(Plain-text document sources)
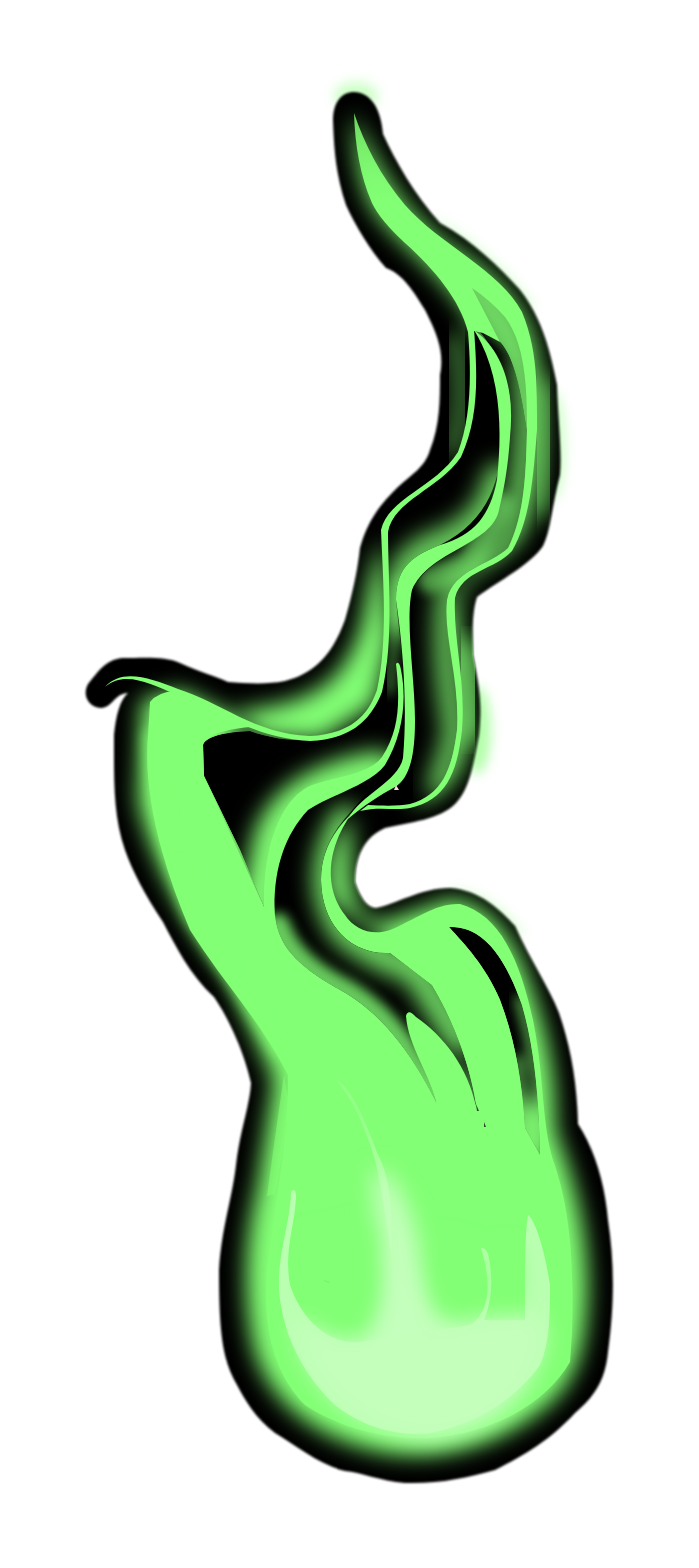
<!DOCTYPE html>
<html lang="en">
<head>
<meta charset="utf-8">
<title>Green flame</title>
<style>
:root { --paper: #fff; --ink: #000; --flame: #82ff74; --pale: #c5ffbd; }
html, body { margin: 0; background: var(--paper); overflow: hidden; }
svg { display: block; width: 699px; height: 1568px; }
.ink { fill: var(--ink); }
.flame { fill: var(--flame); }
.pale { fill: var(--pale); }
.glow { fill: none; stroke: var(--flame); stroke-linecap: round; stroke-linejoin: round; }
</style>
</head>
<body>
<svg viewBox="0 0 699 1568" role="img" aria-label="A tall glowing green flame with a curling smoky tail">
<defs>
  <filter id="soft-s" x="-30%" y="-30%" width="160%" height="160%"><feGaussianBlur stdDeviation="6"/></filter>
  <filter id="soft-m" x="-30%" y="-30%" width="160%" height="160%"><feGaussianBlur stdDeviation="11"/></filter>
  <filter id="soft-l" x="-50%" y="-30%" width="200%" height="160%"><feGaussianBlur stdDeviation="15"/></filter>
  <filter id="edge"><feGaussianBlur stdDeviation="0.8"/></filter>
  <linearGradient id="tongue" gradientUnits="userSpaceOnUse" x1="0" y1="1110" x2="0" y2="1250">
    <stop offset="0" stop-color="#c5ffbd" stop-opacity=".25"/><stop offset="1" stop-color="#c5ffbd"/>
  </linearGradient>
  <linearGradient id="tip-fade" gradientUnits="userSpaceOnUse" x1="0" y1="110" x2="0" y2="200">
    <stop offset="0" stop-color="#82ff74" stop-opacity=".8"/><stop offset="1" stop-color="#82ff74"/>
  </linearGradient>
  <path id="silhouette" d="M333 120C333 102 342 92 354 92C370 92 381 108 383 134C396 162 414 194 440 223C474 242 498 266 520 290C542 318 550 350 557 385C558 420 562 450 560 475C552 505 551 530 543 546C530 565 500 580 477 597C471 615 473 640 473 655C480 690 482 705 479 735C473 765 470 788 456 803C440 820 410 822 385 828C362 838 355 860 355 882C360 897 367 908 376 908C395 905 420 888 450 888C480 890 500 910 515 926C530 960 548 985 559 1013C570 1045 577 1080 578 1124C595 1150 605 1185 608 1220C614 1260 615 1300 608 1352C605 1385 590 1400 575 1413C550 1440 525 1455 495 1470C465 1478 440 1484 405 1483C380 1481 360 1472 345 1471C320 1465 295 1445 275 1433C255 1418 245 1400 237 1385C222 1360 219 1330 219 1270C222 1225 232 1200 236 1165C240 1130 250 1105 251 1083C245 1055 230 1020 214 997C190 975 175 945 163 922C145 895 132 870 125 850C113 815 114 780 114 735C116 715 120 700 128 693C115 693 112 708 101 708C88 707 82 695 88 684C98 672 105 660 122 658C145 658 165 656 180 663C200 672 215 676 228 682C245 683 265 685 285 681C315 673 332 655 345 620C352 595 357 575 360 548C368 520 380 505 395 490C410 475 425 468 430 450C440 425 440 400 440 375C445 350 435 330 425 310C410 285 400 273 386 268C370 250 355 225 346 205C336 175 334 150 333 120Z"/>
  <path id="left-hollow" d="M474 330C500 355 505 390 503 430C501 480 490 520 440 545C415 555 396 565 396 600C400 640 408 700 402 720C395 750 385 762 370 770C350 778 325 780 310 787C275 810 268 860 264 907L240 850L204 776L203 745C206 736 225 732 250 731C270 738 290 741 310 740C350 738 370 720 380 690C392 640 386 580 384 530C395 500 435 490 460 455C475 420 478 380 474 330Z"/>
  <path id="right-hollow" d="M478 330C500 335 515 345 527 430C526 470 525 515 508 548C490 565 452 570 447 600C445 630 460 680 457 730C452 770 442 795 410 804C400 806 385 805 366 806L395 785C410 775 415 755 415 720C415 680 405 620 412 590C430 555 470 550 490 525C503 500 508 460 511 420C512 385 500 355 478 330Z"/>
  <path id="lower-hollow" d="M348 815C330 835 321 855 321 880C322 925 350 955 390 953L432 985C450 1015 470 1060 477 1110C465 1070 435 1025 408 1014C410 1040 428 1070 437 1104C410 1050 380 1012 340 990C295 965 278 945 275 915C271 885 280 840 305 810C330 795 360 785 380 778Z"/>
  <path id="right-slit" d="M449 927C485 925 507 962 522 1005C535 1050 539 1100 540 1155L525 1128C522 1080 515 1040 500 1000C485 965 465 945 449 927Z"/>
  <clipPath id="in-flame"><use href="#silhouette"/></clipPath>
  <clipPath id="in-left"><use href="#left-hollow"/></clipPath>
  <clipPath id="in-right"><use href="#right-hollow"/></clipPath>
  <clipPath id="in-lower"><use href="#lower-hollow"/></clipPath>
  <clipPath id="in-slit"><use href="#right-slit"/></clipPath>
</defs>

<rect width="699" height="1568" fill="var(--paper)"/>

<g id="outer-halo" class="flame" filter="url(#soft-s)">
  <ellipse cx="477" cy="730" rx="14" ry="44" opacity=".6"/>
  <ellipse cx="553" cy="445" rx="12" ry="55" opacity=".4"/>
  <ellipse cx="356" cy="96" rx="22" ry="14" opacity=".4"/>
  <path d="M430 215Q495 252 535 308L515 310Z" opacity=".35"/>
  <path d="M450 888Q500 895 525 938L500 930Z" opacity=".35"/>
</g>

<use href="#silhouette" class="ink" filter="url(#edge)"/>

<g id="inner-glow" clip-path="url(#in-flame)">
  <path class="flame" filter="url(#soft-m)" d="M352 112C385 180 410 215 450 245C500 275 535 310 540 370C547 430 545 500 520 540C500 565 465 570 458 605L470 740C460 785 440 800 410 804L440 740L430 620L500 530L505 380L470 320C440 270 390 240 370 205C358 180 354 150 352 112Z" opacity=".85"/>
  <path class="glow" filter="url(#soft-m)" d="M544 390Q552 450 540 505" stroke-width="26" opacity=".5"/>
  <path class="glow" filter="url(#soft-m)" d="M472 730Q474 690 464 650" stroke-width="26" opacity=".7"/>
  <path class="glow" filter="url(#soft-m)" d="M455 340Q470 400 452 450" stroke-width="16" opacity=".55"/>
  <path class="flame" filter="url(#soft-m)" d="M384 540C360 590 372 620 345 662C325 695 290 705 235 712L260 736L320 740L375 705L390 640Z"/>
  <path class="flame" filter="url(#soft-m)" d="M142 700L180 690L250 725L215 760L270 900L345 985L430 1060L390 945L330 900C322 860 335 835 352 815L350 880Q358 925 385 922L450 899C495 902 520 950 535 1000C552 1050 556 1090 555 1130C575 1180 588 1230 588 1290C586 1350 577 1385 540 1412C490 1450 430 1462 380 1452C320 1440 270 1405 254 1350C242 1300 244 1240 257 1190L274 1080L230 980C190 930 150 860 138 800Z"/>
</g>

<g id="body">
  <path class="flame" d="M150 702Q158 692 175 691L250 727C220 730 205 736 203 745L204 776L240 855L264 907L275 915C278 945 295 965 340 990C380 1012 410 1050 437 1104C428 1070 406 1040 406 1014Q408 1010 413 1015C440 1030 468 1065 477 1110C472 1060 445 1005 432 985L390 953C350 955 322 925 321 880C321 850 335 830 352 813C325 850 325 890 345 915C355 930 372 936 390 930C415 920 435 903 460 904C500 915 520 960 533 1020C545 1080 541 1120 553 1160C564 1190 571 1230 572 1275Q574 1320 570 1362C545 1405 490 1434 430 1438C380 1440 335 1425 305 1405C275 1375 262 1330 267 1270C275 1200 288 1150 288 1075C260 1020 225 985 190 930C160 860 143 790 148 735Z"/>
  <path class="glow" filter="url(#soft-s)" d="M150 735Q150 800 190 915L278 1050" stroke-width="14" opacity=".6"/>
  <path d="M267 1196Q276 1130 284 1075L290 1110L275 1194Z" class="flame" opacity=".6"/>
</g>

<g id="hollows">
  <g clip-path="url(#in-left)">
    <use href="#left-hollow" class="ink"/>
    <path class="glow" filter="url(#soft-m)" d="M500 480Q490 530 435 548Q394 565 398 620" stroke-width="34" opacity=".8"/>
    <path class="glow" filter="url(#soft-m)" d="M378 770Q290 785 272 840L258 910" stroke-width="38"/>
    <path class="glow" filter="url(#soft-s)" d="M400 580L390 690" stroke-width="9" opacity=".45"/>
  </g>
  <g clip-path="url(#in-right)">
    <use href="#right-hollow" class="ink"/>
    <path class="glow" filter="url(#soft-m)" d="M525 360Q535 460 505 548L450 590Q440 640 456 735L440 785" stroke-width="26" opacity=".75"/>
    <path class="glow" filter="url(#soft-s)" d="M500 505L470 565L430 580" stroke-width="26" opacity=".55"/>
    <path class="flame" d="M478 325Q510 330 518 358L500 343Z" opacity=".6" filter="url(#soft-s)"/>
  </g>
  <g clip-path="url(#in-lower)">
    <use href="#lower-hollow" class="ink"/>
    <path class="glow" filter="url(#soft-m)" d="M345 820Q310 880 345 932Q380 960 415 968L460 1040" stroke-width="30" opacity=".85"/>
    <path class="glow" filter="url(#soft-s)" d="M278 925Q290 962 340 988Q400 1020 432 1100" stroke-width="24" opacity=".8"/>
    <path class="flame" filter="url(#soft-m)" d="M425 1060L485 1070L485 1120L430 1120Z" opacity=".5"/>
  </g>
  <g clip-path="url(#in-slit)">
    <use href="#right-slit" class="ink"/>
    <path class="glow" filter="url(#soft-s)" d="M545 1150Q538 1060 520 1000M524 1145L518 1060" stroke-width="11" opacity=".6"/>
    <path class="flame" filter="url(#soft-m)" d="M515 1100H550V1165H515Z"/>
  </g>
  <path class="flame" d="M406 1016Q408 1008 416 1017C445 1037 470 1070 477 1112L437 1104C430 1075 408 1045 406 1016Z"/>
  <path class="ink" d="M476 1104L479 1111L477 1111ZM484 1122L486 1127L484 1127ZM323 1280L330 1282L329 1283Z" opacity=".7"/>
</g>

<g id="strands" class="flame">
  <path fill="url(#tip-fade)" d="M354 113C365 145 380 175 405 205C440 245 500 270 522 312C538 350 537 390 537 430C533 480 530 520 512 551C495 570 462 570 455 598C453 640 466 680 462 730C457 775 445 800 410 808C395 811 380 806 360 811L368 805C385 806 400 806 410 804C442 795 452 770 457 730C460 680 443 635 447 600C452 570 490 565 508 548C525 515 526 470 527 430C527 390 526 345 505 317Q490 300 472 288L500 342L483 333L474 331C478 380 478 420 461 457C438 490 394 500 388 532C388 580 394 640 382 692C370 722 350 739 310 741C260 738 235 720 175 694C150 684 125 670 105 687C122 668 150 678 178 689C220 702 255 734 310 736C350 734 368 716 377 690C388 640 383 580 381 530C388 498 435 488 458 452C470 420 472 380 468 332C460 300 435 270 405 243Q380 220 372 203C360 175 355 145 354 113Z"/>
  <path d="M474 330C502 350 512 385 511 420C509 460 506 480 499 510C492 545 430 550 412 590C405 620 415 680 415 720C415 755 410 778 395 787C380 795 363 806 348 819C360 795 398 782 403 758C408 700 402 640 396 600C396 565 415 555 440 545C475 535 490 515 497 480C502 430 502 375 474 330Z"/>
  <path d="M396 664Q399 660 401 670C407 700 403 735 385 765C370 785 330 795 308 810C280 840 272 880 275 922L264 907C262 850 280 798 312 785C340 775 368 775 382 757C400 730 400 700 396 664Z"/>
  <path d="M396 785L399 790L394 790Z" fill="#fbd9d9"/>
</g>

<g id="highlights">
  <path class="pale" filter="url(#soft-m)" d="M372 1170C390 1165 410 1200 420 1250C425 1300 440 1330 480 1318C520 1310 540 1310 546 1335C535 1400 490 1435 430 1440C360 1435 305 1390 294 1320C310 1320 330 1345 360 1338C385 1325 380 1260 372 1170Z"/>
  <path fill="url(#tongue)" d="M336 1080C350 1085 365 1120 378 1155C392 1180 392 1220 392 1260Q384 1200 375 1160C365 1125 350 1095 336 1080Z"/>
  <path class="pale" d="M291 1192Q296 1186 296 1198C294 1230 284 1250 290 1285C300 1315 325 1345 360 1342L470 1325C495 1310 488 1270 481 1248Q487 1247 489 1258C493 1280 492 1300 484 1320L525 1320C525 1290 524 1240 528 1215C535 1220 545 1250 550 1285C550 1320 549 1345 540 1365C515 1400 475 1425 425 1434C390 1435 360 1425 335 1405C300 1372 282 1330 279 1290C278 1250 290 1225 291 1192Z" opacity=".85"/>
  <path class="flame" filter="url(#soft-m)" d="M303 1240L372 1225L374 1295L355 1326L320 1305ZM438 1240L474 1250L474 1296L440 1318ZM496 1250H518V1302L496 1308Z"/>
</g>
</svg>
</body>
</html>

Task description = The answer must be every line of the records above that holds the word "href".

Answer section =
  <clipPath id="in-flame"><use href="#silhouette"/></clipPath>
  <clipPath id="in-left"><use href="#left-hollow"/></clipPath>
  <clipPath id="in-right"><use href="#right-hollow"/></clipPath>
  <clipPath id="in-lower"><use href="#lower-hollow"/></clipPath>
  <clipPath id="in-slit"><use href="#right-slit"/></clipPath>
<use href="#silhouette" class="ink" filter="url(#edge)"/>
    <use href="#left-hollow" class="ink"/>
    <use href="#right-hollow" class="ink"/>
    <use href="#lower-hollow" class="ink"/>
    <use href="#right-slit" class="ink"/>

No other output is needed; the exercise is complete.